Attackers can guess salted passwords, and bcrypt and friends slow the rate at which those guesses can be made. "With a simple cryptographic hash function [like] SHA256, MD5, etcetera, an attacker might be able to make 10 million guesses per second on a single hash. But with the 'slow hashing' functions, that might be reduced to a few tens of thousands of guesses per second," he says.
The decreased rate gives users a window to change their passwords; yet even that may not have helped Yahoo! "But after four years, the details of the hashing scheme don’t really matter. Any guessable password will have been guessed by now," he says.
Yahoo!, like so many other companies offering free technology services, wants to attract the highest possible number of subscribers and has been criticised for perceived attempts to kneecap fleeing users. That mindset may have dissuaded the company from more efficiently jettisoning MD5 hashing for passwords prior to the 2013 pillaging.
"The only practical way to speed up the conversion process (to bcrypt) is to force a password reset, maybe across the board, but more likely on a web property by web property basis," says noted cryptologist and director of the Open Crypto Audit Project's Kenneth White. "And therein lies the problem: there is often a very real tension between the business to be able to claim the highest user count, versus the reality that a years-old email reminds millions of people to log in to an account they had long ago forgotten."
Using Yahoo! to find Yahoo! MD5 hashes, here revealing 'Password1' ... Image: Ty Miller.
An email lobbed at users asking them to log in so their passwords may be upgraded from MD5 hashing to bcrypt risks a "virtually overnight mass exodus of users" and a social media complaint storm that sends more rats from the burning Palace, he says.
Bcrypt is the powerful hashing function designed to slow decryption attempts while minimising legitimate-use performance overheads, and is favoured, along with PBKDF2 (Miller prefers the latter with hashes bearing 100,000 iterations), by each of the security boffins The Register has spoken to for this story, and many more in the broader security community including OWASP.
Yet migrating to the top notch function is not as simple as just "switching to bcrypt," White says.
A bootstrapping process can be followed, but it requires users to log in for bcrypt or PBKDF2 to be called and saved to a new column.
Moreover, White says Yahoo! is a patchwork of web properties bearing decades-old Perl, PHP, and C code and so cannot be compared to the ease of upgrading a purpose-built modern web app.
"Consider the legacy managed business mail systems," White says. "The myriad e-commerce shopping cart apps, ad accounts, to say nothing of Flickr, Yahoo! IM, and the hundreds of millions of webmail users who hadn't logged in for years, and you begin to see the scope of the engineering challenge."

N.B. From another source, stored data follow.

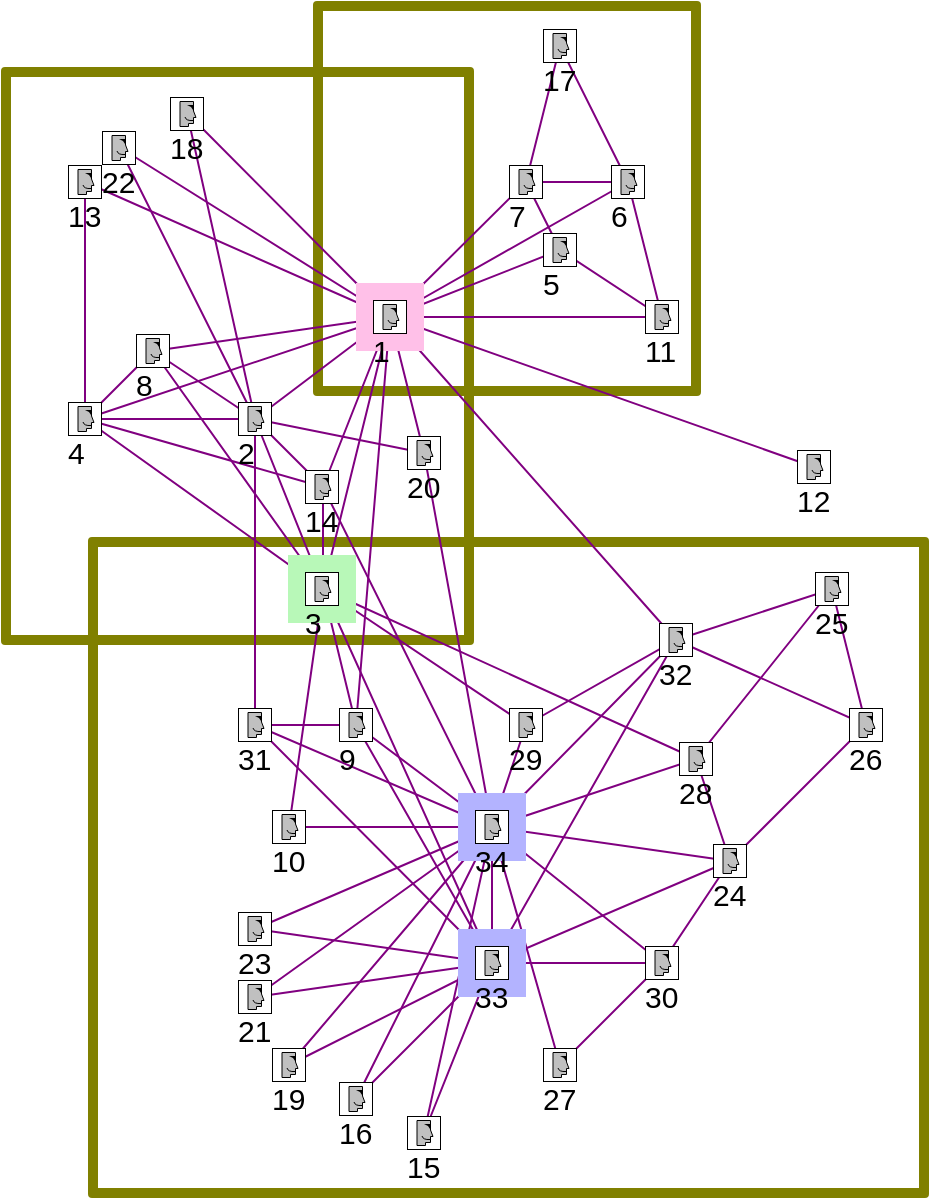
<!DOCTYPE html>
<html lang="en">
<head>
<meta charset="utf-8">
<title>Social network with overlapping groups</title>
<style>
:root {
  --paper: #fff;
  --ink: #000;
  --edge: #800080;
  --group: #808000;
  --face: #c0c0c0;
  --hub-pink: #ffc0e8;
  --hub-green: #b8f8b8;
  --hub-blue: #b3b3ff;
}
* { box-sizing: border-box; }
body { margin: 0; background: var(--paper); overflow: hidden; }
.network {
  position: relative;
  width: 930px;
  height: 1200px;
  overflow: hidden;
  background: var(--paper);
  color: var(--ink);
  font: 30px/30px "Liberation Sans", Arial, sans-serif;
}
.group { position: absolute; border: 10px solid var(--group); border-radius: 4px; }
.group-top { left: 313px; top: 1px; width: 388px; height: 395px; }
.group-left { left: 1px; top: 67px; width: 473px; height: 578px; }
.group-bottom { left: 88px; top: 537px; width: 841px; height: 661px; }
.edges { position: absolute; left: 0; top: 0; fill: none; stroke: var(--edge); stroke-width: 2; }
.defs { position: absolute; width: 0; height: 0; }
.node {
  position: absolute;
  left: calc(var(--x) * 1px - 17px);
  top: calc(var(--y) * 1px - 17px);
  width: 34px;
  display: flex;
  flex-direction: column;
  gap: 3px;
}
.node svg { position: relative; display: block; width: 34px; height: 34px; }
.node span { position: relative; white-space: nowrap; }
.hub::before {
  content: "";
  position: absolute;
  left: -17px;
  top: -17px;
  width: 68px;
  height: 68px;
  background: var(--hub);
}
.pink { --hub: var(--hub-pink); }
.green { --hub: var(--hub-green); }
.blue { --hub: var(--hub-blue); }
</style>
</head>
<body>
<svg class="defs" aria-hidden="true">
  <defs>
    <symbol id="person" viewBox="0 0 34 34">
      <rect x="0.5" y="0.5" width="33" height="33" fill="#fff" stroke="#000"/>
      <path d="M10 4.5H23.5V14L26 20.5H23.5V26.5H18.5V29.5H10Z" fill="#c0c0c0" stroke="#000"/>
      <path d="M17 8H23V13L21 10Z" fill="#000"/>
      <path d="M15 20Q16 24 23 23.5" fill="none" stroke="#000"/>
    </symbol>
  </defs>
</svg>
<main class="network">
  <div class="group group-top"></div>
  <div class="group group-left"></div>
  <div class="group group-bottom"></div>

  <svg class="edges" width="930" height="1200" viewBox="0 0 930 1200" aria-hidden="true">
    <path class="from-1" d="M390 317L255 419M390 317L323 589M390 317L85 419M390 317L560 250M390 317L628 182M390 317L526 182M390 317L153 351M390 317L356 725M390 317H662M390 317L814 467M390 317L85 182M390 317L323 487M390 317L187 113M390 317L424 453M390 317L119 147M390 317L676 640"/>
    <path class="from-2" d="M255 419L323 589M255 419H85M255 419L153 351M255 419L323 487M255 419L187 113M255 419L424 453M255 419L119 147M255 419V725"/>
    <path class="from-3" d="M323 589L85 419M323 589L153 351M323 589L356 725M323 589L289 827M323 589V487M323 589L696 759M323 589L526 725M323 589L492 963"/>
    <path class="from-4" d="M85 419L153 351M85 419V182M85 419L323 487"/>
    <path class="top-group" d="M526 182L560 250L662 317L628 182H526L560 46L628 182"/>
    <path class="from-33" d="M492 963L356 725M492 963L424 1133M492 963L356 1099M492 963L289 1065M492 963L255 997M492 963L255 929M492 963L730 861M492 963H662M492 963L255 725M492 963L676 640M492 963V827"/>
    <path class="from-34" d="M492 827L356 725M492 827H289M492 827L323 487M492 827L424 1133M492 827L356 1099M492 827L289 1065M492 827L424 453M492 827L255 997M492 827L255 929M492 827L730 861M492 827L560 1065M492 827L696 759M492 827L526 725M492 827L662 963M492 827L255 725M492 827L676 640"/>
    <path class="right-side" d="M255 725H356M526 725L676 640L832 589L866 725L676 640M832 589L696 759L730 861L866 725M730 861L662 963L560 1065"/>
  </svg>

  <div class="node hub pink" style="--x:390;--y:317"><svg><use href="#person"/></svg><span>1</span></div>
  <div class="node hub green" style="--x:322;--y:589"><svg><use href="#person"/></svg><span>3</span></div>
  <div class="node hub blue" style="--x:492;--y:827"><svg><use href="#person"/></svg><span>34</span></div>
  <div class="node hub blue" style="--x:492;--y:963"><svg><use href="#person"/></svg><span>33</span></div>

  <div class="node" style="--x:255;--y:419"><svg><use href="#person"/></svg><span>2</span></div>
  <div class="node" style="--x:85;--y:419"><svg><use href="#person"/></svg><span>4</span></div>
  <div class="node" style="--x:560;--y:250"><svg><use href="#person"/></svg><span>5</span></div>
  <div class="node" style="--x:628;--y:182"><svg><use href="#person"/></svg><span>6</span></div>
  <div class="node" style="--x:526;--y:182"><svg><use href="#person"/></svg><span>7</span></div>
  <div class="node" style="--x:153;--y:351"><svg><use href="#person"/></svg><span>8</span></div>
  <div class="node" style="--x:356;--y:725"><svg><use href="#person"/></svg><span>9</span></div>
  <div class="node" style="--x:289;--y:827"><svg><use href="#person"/></svg><span>10</span></div>
  <div class="node" style="--x:662;--y:317"><svg><use href="#person"/></svg><span>11</span></div>
  <div class="node" style="--x:814;--y:467"><svg><use href="#person"/></svg><span>12</span></div>
  <div class="node" style="--x:85;--y:182"><svg><use href="#person"/></svg><span>13</span></div>
  <div class="node" style="--x:322;--y:487"><svg><use href="#person"/></svg><span>14</span></div>
  <div class="node" style="--x:424;--y:1133"><svg><use href="#person"/></svg><span>15</span></div>
  <div class="node" style="--x:356;--y:1099"><svg><use href="#person"/></svg><span>16</span></div>
  <div class="node" style="--x:560;--y:46"><svg><use href="#person"/></svg><span>17</span></div>
  <div class="node" style="--x:187;--y:114"><svg><use href="#person"/></svg><span>18</span></div>
  <div class="node" style="--x:289;--y:1065"><svg><use href="#person"/></svg><span>19</span></div>
  <div class="node" style="--x:424;--y:453"><svg><use href="#person"/></svg><span>20</span></div>
  <div class="node" style="--x:255;--y:997"><svg><use href="#person"/></svg><span>21</span></div>
  <div class="node" style="--x:119;--y:148"><svg><use href="#person"/></svg><span>22</span></div>
  <div class="node" style="--x:255;--y:929"><svg><use href="#person"/></svg><span>23</span></div>
  <div class="node" style="--x:730;--y:861"><svg><use href="#person"/></svg><span>24</span></div>
  <div class="node" style="--x:832;--y:589"><svg><use href="#person"/></svg><span>25</span></div>
  <div class="node" style="--x:866;--y:725"><svg><use href="#person"/></svg><span>26</span></div>
  <div class="node" style="--x:560;--y:1065"><svg><use href="#person"/></svg><span>27</span></div>
  <div class="node" style="--x:696;--y:759"><svg><use href="#person"/></svg><span>28</span></div>
  <div class="node" style="--x:526;--y:725"><svg><use href="#person"/></svg><span>29</span></div>
  <div class="node" style="--x:662;--y:963"><svg><use href="#person"/></svg><span>30</span></div>
  <div class="node" style="--x:255;--y:725"><svg><use href="#person"/></svg><span>31</span></div>
  <div class="node" style="--x:676;--y:640"><svg><use href="#person"/></svg><span>32</span></div>
</main>
</body>
</html>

Van der Stock, acknowledging his outsider's position, reckons Yahoo! should immediately deploy two-factor verification for all of its services, and again reset passwords, noting that the use of mere usernames and passwords puts users at "serious risk" and that leaving accounts exposed would be a "serious breach of trust".
Yahoo! could take a leaf from Microsoft's Xbox Live endeavours and deploy similar authentication smarts, if it has not already done so. "… I would strongly recommend some sort of real time authentication intelligence around compromised accounts, so that the authentication system itself assigns a risk score to logins to ensure that unusual patterns of abuse, such as brute force attacks, logging in from a distant country, or popping out of multiple IPs is blocked or alerted to the user for further action."
Burning questions remain, not least how it took the technology giant three years to disclose that such a massive share of its accounts have been breached. "It's baffling why it's taken so long to fully scope and disclose the extent of their breach," White says. ®